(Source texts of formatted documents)

____

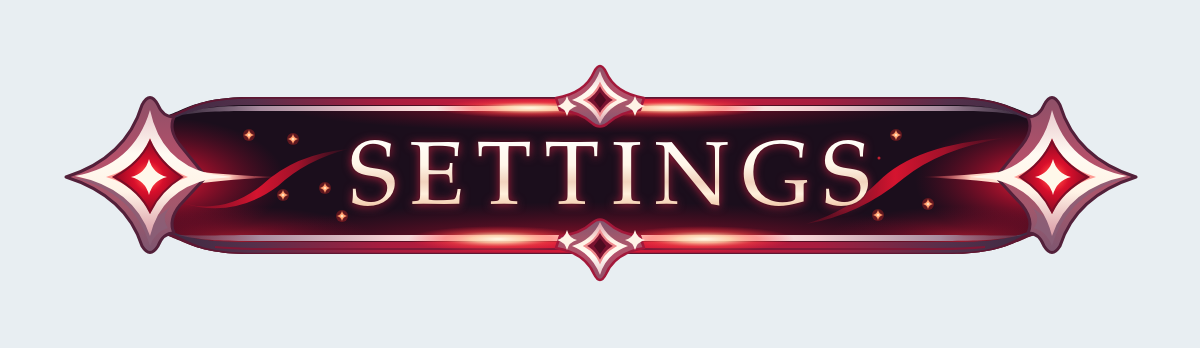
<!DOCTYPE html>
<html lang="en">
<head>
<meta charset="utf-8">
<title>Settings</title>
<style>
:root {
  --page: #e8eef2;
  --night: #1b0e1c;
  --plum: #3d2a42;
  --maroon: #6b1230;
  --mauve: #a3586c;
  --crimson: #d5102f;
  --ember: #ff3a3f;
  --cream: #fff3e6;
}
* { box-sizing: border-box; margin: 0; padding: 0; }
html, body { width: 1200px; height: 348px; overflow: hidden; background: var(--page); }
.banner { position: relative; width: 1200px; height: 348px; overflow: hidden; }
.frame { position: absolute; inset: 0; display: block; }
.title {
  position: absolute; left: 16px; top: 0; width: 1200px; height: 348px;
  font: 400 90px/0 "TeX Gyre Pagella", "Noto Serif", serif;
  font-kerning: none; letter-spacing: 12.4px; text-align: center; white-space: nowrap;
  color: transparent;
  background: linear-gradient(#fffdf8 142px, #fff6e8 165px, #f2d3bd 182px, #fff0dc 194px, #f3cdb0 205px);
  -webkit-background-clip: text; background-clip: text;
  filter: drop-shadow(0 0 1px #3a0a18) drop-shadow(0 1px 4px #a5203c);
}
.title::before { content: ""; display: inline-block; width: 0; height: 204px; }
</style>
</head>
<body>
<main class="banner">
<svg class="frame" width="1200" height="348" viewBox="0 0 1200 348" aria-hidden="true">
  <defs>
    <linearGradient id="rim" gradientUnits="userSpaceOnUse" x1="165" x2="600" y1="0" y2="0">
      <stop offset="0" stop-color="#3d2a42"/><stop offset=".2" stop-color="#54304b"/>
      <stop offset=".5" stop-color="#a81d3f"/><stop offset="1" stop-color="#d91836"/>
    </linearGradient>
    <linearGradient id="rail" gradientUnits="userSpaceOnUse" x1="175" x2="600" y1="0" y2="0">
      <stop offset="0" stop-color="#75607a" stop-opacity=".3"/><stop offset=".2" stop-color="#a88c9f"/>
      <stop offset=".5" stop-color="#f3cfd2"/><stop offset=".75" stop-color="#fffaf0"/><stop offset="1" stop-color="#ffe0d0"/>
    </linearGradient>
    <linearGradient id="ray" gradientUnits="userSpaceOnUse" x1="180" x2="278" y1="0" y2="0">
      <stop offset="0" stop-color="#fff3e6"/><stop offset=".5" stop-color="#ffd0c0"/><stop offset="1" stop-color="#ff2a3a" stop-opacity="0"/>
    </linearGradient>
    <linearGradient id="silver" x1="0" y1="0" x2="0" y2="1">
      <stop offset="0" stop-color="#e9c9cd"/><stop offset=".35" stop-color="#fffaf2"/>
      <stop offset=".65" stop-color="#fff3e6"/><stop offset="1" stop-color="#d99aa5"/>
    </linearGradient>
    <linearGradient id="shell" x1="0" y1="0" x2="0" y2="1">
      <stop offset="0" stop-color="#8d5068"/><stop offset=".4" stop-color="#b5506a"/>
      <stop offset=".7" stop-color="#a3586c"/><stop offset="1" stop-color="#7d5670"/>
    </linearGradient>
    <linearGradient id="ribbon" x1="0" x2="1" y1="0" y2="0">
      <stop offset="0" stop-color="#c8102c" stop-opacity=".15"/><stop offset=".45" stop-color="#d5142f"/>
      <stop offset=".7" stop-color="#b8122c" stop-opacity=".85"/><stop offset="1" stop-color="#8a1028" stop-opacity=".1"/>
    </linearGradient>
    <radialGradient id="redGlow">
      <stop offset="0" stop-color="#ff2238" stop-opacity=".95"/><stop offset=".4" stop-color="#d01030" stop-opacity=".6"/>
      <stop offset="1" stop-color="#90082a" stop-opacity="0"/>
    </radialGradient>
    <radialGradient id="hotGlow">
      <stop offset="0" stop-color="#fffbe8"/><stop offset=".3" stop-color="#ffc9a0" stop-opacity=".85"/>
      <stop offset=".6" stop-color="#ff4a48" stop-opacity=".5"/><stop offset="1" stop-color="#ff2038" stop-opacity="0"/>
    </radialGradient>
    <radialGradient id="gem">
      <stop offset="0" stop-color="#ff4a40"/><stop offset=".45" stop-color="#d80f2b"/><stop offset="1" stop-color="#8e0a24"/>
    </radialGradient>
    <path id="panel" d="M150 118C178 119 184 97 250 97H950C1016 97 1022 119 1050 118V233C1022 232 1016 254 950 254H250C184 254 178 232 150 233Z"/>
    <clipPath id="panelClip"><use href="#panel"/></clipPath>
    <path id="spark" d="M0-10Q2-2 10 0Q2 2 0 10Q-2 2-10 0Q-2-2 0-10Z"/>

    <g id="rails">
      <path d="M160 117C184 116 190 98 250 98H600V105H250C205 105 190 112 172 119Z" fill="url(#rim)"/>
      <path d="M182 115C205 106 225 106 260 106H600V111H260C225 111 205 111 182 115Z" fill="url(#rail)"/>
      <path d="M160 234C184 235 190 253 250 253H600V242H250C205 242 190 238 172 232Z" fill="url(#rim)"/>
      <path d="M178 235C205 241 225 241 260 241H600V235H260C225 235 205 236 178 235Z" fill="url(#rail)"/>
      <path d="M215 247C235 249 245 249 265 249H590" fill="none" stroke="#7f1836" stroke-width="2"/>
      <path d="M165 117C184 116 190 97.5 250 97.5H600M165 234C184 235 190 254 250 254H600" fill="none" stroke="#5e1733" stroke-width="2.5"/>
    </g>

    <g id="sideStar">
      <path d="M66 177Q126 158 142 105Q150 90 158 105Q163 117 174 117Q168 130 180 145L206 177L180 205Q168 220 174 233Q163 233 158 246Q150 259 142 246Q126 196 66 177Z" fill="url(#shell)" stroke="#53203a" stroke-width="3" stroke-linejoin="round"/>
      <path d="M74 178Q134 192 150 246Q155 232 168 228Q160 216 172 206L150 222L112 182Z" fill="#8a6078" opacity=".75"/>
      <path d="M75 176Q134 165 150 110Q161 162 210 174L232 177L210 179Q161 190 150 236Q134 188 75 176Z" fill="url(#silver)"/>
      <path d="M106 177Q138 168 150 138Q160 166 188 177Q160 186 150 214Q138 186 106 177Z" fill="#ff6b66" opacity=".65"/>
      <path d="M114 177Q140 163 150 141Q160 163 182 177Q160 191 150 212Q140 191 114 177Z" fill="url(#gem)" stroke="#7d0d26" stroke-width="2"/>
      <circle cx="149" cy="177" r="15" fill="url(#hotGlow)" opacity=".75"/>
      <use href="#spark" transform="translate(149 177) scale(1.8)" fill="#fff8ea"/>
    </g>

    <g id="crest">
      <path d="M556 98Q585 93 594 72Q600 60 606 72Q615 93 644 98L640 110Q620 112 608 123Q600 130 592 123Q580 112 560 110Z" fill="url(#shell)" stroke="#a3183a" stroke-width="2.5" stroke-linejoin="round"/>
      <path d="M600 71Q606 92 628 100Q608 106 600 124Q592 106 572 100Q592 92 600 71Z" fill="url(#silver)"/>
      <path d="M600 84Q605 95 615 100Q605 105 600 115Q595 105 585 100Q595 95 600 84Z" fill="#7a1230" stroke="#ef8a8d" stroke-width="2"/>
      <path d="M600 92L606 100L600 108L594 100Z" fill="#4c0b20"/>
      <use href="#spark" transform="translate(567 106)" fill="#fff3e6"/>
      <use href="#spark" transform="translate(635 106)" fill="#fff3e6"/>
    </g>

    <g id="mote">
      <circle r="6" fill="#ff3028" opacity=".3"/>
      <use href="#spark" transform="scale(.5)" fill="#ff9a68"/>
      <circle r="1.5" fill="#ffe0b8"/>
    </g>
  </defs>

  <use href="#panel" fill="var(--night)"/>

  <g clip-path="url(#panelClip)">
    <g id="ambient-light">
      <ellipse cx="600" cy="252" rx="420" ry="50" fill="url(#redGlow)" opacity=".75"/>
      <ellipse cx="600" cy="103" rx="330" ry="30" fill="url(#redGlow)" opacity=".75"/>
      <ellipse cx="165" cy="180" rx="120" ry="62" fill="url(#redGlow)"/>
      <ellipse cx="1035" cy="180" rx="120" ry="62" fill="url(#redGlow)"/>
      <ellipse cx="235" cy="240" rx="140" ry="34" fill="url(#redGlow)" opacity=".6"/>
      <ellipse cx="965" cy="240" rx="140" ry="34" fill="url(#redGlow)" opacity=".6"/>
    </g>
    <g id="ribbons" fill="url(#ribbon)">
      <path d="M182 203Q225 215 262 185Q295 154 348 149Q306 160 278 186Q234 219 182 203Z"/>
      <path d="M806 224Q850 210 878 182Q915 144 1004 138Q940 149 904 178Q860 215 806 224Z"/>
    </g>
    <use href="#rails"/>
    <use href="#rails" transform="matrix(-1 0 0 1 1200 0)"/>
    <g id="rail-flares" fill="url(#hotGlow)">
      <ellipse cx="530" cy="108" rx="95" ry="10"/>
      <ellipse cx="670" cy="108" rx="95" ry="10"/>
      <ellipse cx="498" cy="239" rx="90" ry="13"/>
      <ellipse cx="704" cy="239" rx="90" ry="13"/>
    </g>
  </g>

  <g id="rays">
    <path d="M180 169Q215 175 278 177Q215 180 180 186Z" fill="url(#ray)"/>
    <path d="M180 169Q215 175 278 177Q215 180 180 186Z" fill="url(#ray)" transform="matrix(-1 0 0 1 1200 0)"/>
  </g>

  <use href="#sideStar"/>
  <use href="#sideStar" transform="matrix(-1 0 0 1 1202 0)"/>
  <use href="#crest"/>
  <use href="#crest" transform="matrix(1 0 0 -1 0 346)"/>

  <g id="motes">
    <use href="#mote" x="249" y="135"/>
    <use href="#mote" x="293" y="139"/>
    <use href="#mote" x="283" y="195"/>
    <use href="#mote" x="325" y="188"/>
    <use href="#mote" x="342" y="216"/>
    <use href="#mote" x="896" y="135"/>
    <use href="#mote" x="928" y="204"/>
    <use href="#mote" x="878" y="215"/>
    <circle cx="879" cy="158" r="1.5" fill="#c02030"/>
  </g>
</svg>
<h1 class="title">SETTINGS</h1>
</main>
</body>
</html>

____

Pull from the data each line where the string "ellipse" turns up.

→ Output for this task
      <ellipse cx="600" cy="252" rx="420" ry="50" fill="url(#redGlow)" opacity=".75"/>
      <ellipse cx="600" cy="103" rx="330" ry="30" fill="url(#redGlow)" opacity=".75"/>
      <ellipse cx="165" cy="180" rx="120" ry="62" fill="url(#redGlow)"/>
      <ellipse cx="1035" cy="180" rx="120" ry="62" fill="url(#redGlow)"/>
      <ellipse cx="235" cy="240" rx="140" ry="34" fill="url(#redGlow)" opacity=".6"/>
      <ellipse cx="965" cy="240" rx="140" ry="34" fill="url(#redGlow)" opacity=".6"/>
      <ellipse cx="530" cy="108" rx="95" ry="10"/>
      <ellipse cx="670" cy="108" rx="95" ry="10"/>
      <ellipse cx="498" cy="239" rx="90" ry="13"/>
      <ellipse cx="704" cy="239" rx="90" ry="13"/>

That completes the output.